Word for word, restate the entries below, but exclude the images.

__Data records__:
• • • • • • •

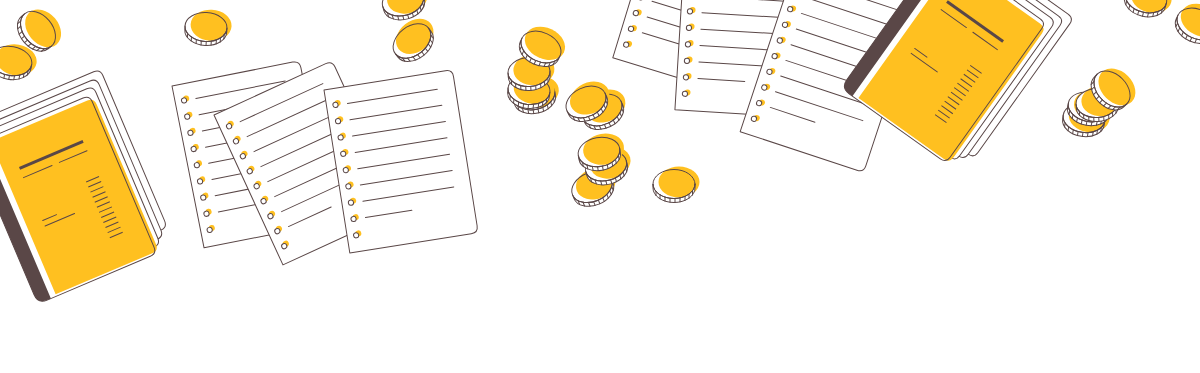
<!DOCTYPE html>
<html lang="en">
<head>
<meta charset="utf-8">
<title>Notebooks, sheets and coins banner</title>
<style>
:root { --paper: #ffffff; --gold: #ffc020; --ink: #5a4747; }
html, body { margin: 0; background: var(--paper); overflow: hidden; }
svg { display: block; width: 1200px; height: 373px; }
.line { fill: none; stroke: var(--ink); stroke-width: 1; stroke-linecap: round; }
.shape { fill: var(--paper); stroke: var(--ink); stroke-width: 1; stroke-linejoin: round; }
.gold { fill: var(--gold); }
.ink { fill: var(--ink); }
.title-rule { stroke: var(--ink); stroke-width: 3; }
.list { stroke: var(--ink); stroke-width: 14; stroke-dasharray: 1 4.5; }
</style>
</head>
<body>
<svg viewBox="0 0 1200 373" role="img" aria-label="Notebooks, loose ruled sheets and stacks of gold coins">
  <defs>
    <g id="coin-rim">
      <path class="shape" d="M-21 0A21 14.5 0 0 0 21 0V4A21 14.5 0 0 1-21 4Z"/>
      <ellipse class="line" rx="21" ry="14.5"/>
      <path class="line" d="M-18 7.5v4M-14 10.8v4M-9 13.1v4M-4 14.2v4M1 14.5v4M6 13.9v4M11 12.4v4M15 10.2v4M18.5 7v4"/>
    </g>
    <g id="coin">
      <ellipse fill="var(--paper)" rx="21" ry="14.5"/>
      <ellipse class="gold" cx="5" cy="-2" rx="20.5" ry="15.5"/>
      <use href="#coin-rim"/>
    </g>
    <g id="coin-tilted">
      <ellipse fill="var(--paper)" rx="21" ry="14.5"/>
      <ellipse class="gold" cx="2" cy="-5" rx="21" ry="15.5"/>
      <use href="#coin-rim"/>
    </g>

    <g id="hole">
      <circle class="gold" cx="2" cy="-1" r="3"/>
      <circle class="shape" cx="-0.5" cy="0.5" r="2.6"/>
    </g>
    <g id="sheet">
      <path class="shape" d="M0 0H123Q130 0 130 7V158Q130 165 123 165H0Z"/>
      <path class="line" d="M21 17H112M21 33.5H114M21 50H115M21 66.5H114M21 83H114M21 99.5H114M21 116H113M21 132.5H68"/>
      <use href="#hole" x="9.5" y="16"/>
      <use href="#hole" x="9.5" y="32.5"/>
      <use href="#hole" x="9.5" y="49"/>
      <use href="#hole" x="9.5" y="65.5"/>
      <use href="#hole" x="9.5" y="82"/>
      <use href="#hole" x="9.5" y="98.5"/>
      <use href="#hole" x="9.5" y="115"/>
      <use href="#hole" x="9.5" y="131.5"/>
      <use href="#hole" x="9.5" y="148"/>
    </g>

    <path id="page" class="shape" d="M0 0H122Q129 0 129-7V-165Q129-172 122-172H0Z"/>
    <g id="notebook">
      <use href="#page" x="20" y="-20"/>
      <use href="#page" x="13" y="-13"/>
      <use href="#page" x="7" y="-7"/>
      <path fill="var(--paper)" d="M10 0H122Q129 0 129-7V-165Q129-172 122-172H0V-10Q0 0 10 0Z"/>
      <path class="gold" d="M20-2H125Q132-2 132-9V-161Q132-168 125-168H20Z"/>
      <path class="line" d="M10 0H122Q129 0 129-7V-165Q129-172 122-172H0V-10Q0 0 10 0Z"/>
      <path class="ink" d="M14 0H10Q0 0 0-10V-172H14Z"/>
      <path class="title-rule" d="M36-132H105"/>
      <path class="line" d="M36-122H67M75-122H105M37-75H52M37-69H69"/>
      <path class="list" d="M99-94V-32"/>
    </g>
  </defs>

  <g id="left-sheets">
    <use href="#sheet" transform="translate(172 86) rotate(-11.2)"/>
    <use href="#sheet" transform="translate(214 115) rotate(-24.7)"/>
    <use href="#sheet" transform="translate(324 90) rotate(-9)"/>
  </g>

  <g id="right-sheets">
    <use href="#sheet" transform="translate(661 -100) rotate(17)"/>
    <use href="#sheet" transform="translate(685 -55) rotate(3.5)"/>
    <use href="#sheet" transform="translate(792 -25) rotate(18.3)"/>
  </g>

  <g id="notebooks">
    <use href="#notebook" transform="translate(38 304) rotate(-23)"/>
    <use href="#notebook" transform="translate(841 88) rotate(35.5)"/>
  </g>

  <g id="left-coins">
    <use href="#coin-tilted" transform="translate(38 30) rotate(50)"/>
    <use href="#coin" transform="translate(11 61) rotate(10)"/>
    <use href="#coin" transform="translate(206 27) rotate(3)"/>
    <use href="#coin" transform="translate(403 1) rotate(-15)"/>
    <use href="#coin" transform="translate(412 41) rotate(-38)"/>
  </g>

  <g id="middle-coins">
    <use href="#coin" transform="translate(534 95) rotate(-12)"/>
    <use href="#coin" transform="translate(529 90) rotate(6)"/>
    <use href="#coin" transform="translate(529 72) rotate(-3)"/>
    <use href="#coin-tilted" transform="translate(541 47) rotate(25)"/>
    <use href="#coin" transform="translate(602 110) rotate(-25)"/>
    <use href="#coin" transform="translate(586 102) rotate(-25)"/>
    <use href="#coin" transform="translate(592 187) rotate(-22)"/>
    <use href="#coin" transform="translate(606 166) rotate(-15)"/>
    <use href="#coin" transform="translate(599 152) rotate(-10)"/>
    <use href="#coin" transform="translate(674 184)"/>
  </g>

  <g id="right-coins">
    <use href="#coin" transform="translate(1146 -2) rotate(14)"/>
    <use href="#coin-tilted" transform="translate(1197 24) rotate(25)"/>
    <use href="#coin" transform="translate(1084 118) rotate(8)"/>
    <use href="#coin" transform="translate(1089 107) rotate(12)"/>
    <use href="#coin" transform="translate(1097 103) rotate(-3)"/>
    <use href="#coin-tilted" transform="translate(1112 89) rotate(45)"/>
  </g>
</svg>
</body>
</html>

• • • • • • •

__Answer to the exercise__:
<!DOCTYPE html>
<html lang="en">
<head>
<meta charset="utf-8">
<title>Notebooks, sheets and coins banner</title>
<style>
:root { --paper: #ffffff; --gold: #ffc020; --ink: #5a4747; }
html, body { margin: 0; background: var(--paper); overflow: hidden; }
svg { display: block; width: 1200px; height: 373px; }
.line { fill: none; stroke: var(--ink); stroke-width: 1; stroke-linecap: round; }
.shape { fill: var(--paper); stroke: var(--ink); stroke-width: 1; stroke-linejoin: round; }
.gold { fill: var(--gold); }
.ink { fill: var(--ink); }
.title-rule { stroke: var(--ink); stroke-width: 3; }
.list { stroke: var(--ink); stroke-width: 14; stroke-dasharray: 1 4.5; }
</style>
</head>
<body>
<svg viewBox="0 0 1200 373" role="img" aria-label="Notebooks, loose ruled sheets and stacks of gold coins">
  <defs>
    <g id="coin-rim">
      <path class="shape" d="M-21 0A21 14.5 0 0 0 21 0V4A21 14.5 0 0 1-21 4Z"/>
      <ellipse class="line" rx="21" ry="14.5"/>
      <path class="line" d="M-18 7.5v4M-14 10.8v4M-9 13.1v4M-4 14.2v4M1 14.5v4M6 13.9v4M11 12.4v4M15 10.2v4M18.5 7v4"/>
    </g>
    <g id="coin">
      <ellipse fill="var(--paper)" rx="21" ry="14.5"/>
      <ellipse class="gold" cx="5" cy="-2" rx="20.5" ry="15.5"/>
      <use href="#coin-rim"/>
    </g>
    <g id="coin-tilted">
      <ellipse fill="var(--paper)" rx="21" ry="14.5"/>
      <ellipse class="gold" cx="2" cy="-5" rx="21" ry="15.5"/>
      <use href="#coin-rim"/>
    </g>

    <g id="hole">
      <circle class="gold" cx="2" cy="-1" r="3"/>
      <circle class="shape" cx="-0.5" cy="0.5" r="2.6"/>
    </g>
    <g id="sheet">
      <path class="shape" d="M0 0H123Q130 0 130 7V158Q130 165 123 165H0Z"/>
      <path class="line" d="M21 17H112M21 33.5H114M21 50H115M21 66.5H114M21 83H114M21 99.5H114M21 116H113M21 132.5H68"/>
      <use href="#hole" x="9.5" y="16"/>
      <use href="#hole" x="9.5" y="32.5"/>
      <use href="#hole" x="9.5" y="49"/>
      <use href="#hole" x="9.5" y="65.5"/>
      <use href="#hole" x="9.5" y="82"/>
      <use href="#hole" x="9.5" y="98.5"/>
      <use href="#hole" x="9.5" y="115"/>
      <use href="#hole" x="9.5" y="131.5"/>
      <use href="#hole" x="9.5" y="148"/>
    </g>

    <path id="page" class="shape" d="M0 0H122Q129 0 129-7V-165Q129-172 122-172H0Z"/>
    <g id="notebook">
      <use href="#page" x="20" y="-20"/>
      <use href="#page" x="13" y="-13"/>
      <use href="#page" x="7" y="-7"/>
      <path fill="var(--paper)" d="M10 0H122Q129 0 129-7V-165Q129-172 122-172H0V-10Q0 0 10 0Z"/>
      <path class="gold" d="M20-2H125Q132-2 132-9V-161Q132-168 125-168H20Z"/>
      <path class="line" d="M10 0H122Q129 0 129-7V-165Q129-172 122-172H0V-10Q0 0 10 0Z"/>
      <path class="ink" d="M14 0H10Q0 0 0-10V-172H14Z"/>
      <path class="title-rule" d="M36-132H105"/>
      <path class="line" d="M36-122H67M75-122H105M37-75H52M37-69H69"/>
      <path class="list" d="M99-94V-32"/>
    </g>
  </defs>

  <g id="left-sheets">
    <use href="#sheet" transform="translate(172 86) rotate(-11.2)"/>
    <use href="#sheet" transform="translate(214 115) rotate(-24.7)"/>
    <use href="#sheet" transform="translate(324 90) rotate(-9)"/>
  </g>

  <g id="right-sheets">
    <use href="#sheet" transform="translate(661 -100) rotate(17)"/>
    <use href="#sheet" transform="translate(685 -55) rotate(3.5)"/>
    <use href="#sheet" transform="translate(792 -25) rotate(18.3)"/>
  </g>

  <g id="notebooks">
    <use href="#notebook" transform="translate(38 304) rotate(-23)"/>
    <use href="#notebook" transform="translate(841 88) rotate(35.5)"/>
  </g>

  <g id="left-coins">
    <use href="#coin-tilted" transform="translate(38 30) rotate(50)"/>
    <use href="#coin" transform="translate(11 61) rotate(10)"/>
    <use href="#coin" transform="translate(206 27) rotate(3)"/>
    <use href="#coin" transform="translate(403 1) rotate(-15)"/>
    <use href="#coin" transform="translate(412 41) rotate(-38)"/>
  </g>

  <g id="middle-coins">
    <use href="#coin" transform="translate(534 95) rotate(-12)"/>
    <use href="#coin" transform="translate(529 90) rotate(6)"/>
    <use href="#coin" transform="translate(529 72) rotate(-3)"/>
    <use href="#coin-tilted" transform="translate(541 47) rotate(25)"/>
    <use href="#coin" transform="translate(602 110) rotate(-25)"/>
    <use href="#coin" transform="translate(586 102) rotate(-25)"/>
    <use href="#coin" transform="translate(592 187) rotate(-22)"/>
    <use href="#coin" transform="translate(606 166) rotate(-15)"/>
    <use href="#coin" transform="translate(599 152) rotate(-10)"/>
    <use href="#coin" transform="translate(674 184)"/>
  </g>

  <g id="right-coins">
    <use href="#coin" transform="translate(1146 -2) rotate(14)"/>
    <use href="#coin-tilted" transform="translate(1197 24) rotate(25)"/>
    <use href="#coin" transform="translate(1084 118) rotate(8)"/>
    <use href="#coin" transform="translate(1089 107) rotate(12)"/>
    <use href="#coin" transform="translate(1097 103) rotate(-3)"/>
    <use href="#coin-tilted" transform="translate(1112 89) rotate(45)"/>
  </g>
</svg>
</body>
</html>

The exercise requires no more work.